China’s Communist leaders aren’t holding up their end of the “one country, two systems” deal on Hong Kong. A ruling by the Standing Committee of the National People’s Congress that Hong Kong cannot reform its political pro-cesses without Beijing’s approval violates the spirit, and probably the letter, of the admittedly vague Basic Law, which has provided the constitutional framework for Hong Kong since its return to China in 1997. The famously capitalist territory was guaranteed a great deal of autonomy for 50 years over its own affairs — with the exception of foreign and security policy. Although it’s true that the people of Hong Kong did not exactly live in a full-fledged democracy under British rule, the Basic Law envisioned the possibility of further democratisation, including the eventual direct election of Hong Kong’s leaders. But China is claiming that it has veto power over any such reforms, which would render the Basic Law’s provision for autonomy a sham. Such clumsy overreaching by China’s leaders is ultimately self-defeating.
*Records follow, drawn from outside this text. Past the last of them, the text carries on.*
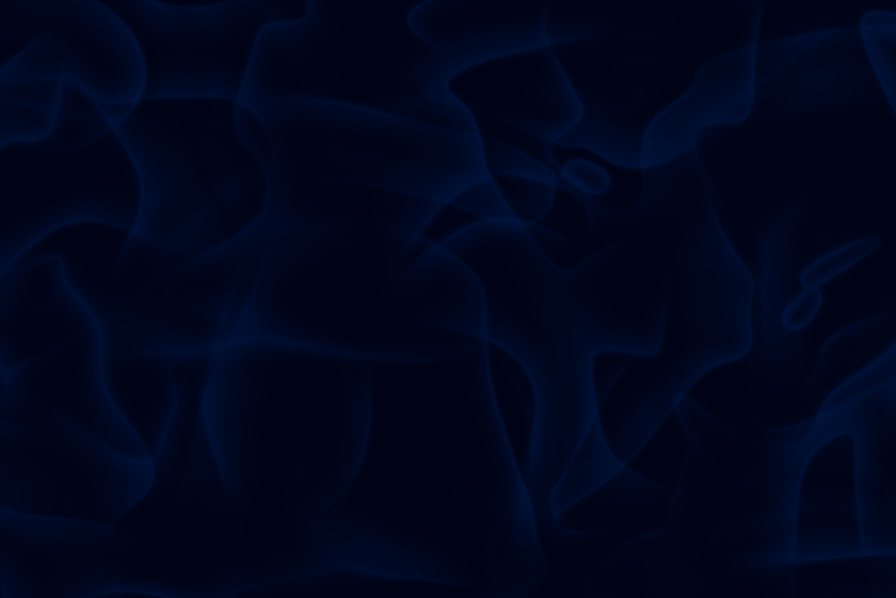
Reproduce this background procedurally as a Shadertoy shader.

```glsl
vec2 hashGradient(vec2 cell) {
    vec3 q = fract(cell.xyx * vec3(0.1031, 0.1030, 0.0973));
    q += dot(q, q.yzx + 33.33);
    return fract((q.xx + q.yz) * q.zy) * 2.0 - 1.0;
}

float gradientNoise(vec2 p) {
    vec2 cell = floor(p), f = fract(p);
    vec2 u = f * f * f * (f * (f * 6.0 - 15.0) + 10.0);
    float a = dot(hashGradient(cell), f);
    float b = dot(hashGradient(cell + vec2(1, 0)), f - vec2(1, 0));
    float c = dot(hashGradient(cell + vec2(0, 1)), f - vec2(0, 1));
    float d = dot(hashGradient(cell + vec2(1, 1)), f - vec2(1, 1));
    return mix(mix(a, b, u.x), mix(c, d, u.x), u.y);
}

// Height of one warped cloth sheet; its zero contour is a crease
float sheetHeight(vec2 p, vec2 seed) {
    vec2 warp = vec2(gradientNoise(p * 1.8 + seed),
                     gradientNoise(p * 1.8 + seed + 31.7));
    vec2 q = p * vec2(1.5, 2.4) + warp * 0.9 + seed;
    return gradientNoise(q) + 0.2 * gradientNoise(q * 2.3 + warp + 7.3);
}

// Approximate signed distance to the crease, in canvas heights
float creaseDistance(vec2 p, vec2 seed) {
    const float e = 0.002;
    float h = sheetHeight(p, seed);
    vec2 slope = vec2(sheetHeight(p + vec2(e, 0), seed),
                      sheetHeight(p + vec2(0, e), seed)) - h;
    return h / max(length(slope / e), 0.25);
}

void mainImage(out vec4 fragColor, in vec2 fragCoord) {
    vec2 p = fragCoord / iResolution.y;
    float light = 0.0;

    // Sheets stacked from back to front
    for (int i = 0; i < 5; i++) {
        vec2 seed = vec2(17.3, 41.9) * float(i + 1);
        float d = creaseDistance(p, seed);
        float strength = smoothstep(-0.18, 0.3, gradientNoise(p * 2.6 + seed.yx));
        float spread = smoothstep(-0.3, 0.4, gradientNoise(p * 2.1 + seed + 53.1));
        float softness = smoothstep(0.0, 0.4, gradientNoise(p * 2.4 + seed + 87.6));

        // The near side of each fold hides what lies behind it
        float shade = smoothstep(0.002, -0.002, d) * exp(min(d, 0.0) / 0.08);
        light *= 1.0 - 0.8 * strength * shade;

        // Broad sheen on one side, tight falloff on the other, thin rim
        float falloff = d > 0.0 ? mix(0.012, 0.06, spread) : mix(0.003, 0.018, softness);
        float sheen = exp(-abs(d) / falloff);
        float rim = exp(-abs(d) / 0.003) * (1.0 - softness);
        light += strength * (0.7 * sheen + 0.25 * rim);
    }

    light = 1.0 - exp(-1.1 * light);
    vec3 color = mix(vec3(0.0, 0.012, 0.082), vec3(0.0, 0.092, 0.275), light);
    fragColor = vec4(color, 1.0);
}
```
It imperils Hong Kong’s stature as a financial centre, which is partly predicated on the rule of law. It also serves to fuel the pro-democracy movement, which deserves the support of the outside world, especially UK, which pushed for Hong Kong’s autonomy before the handover. — International Herald Tribune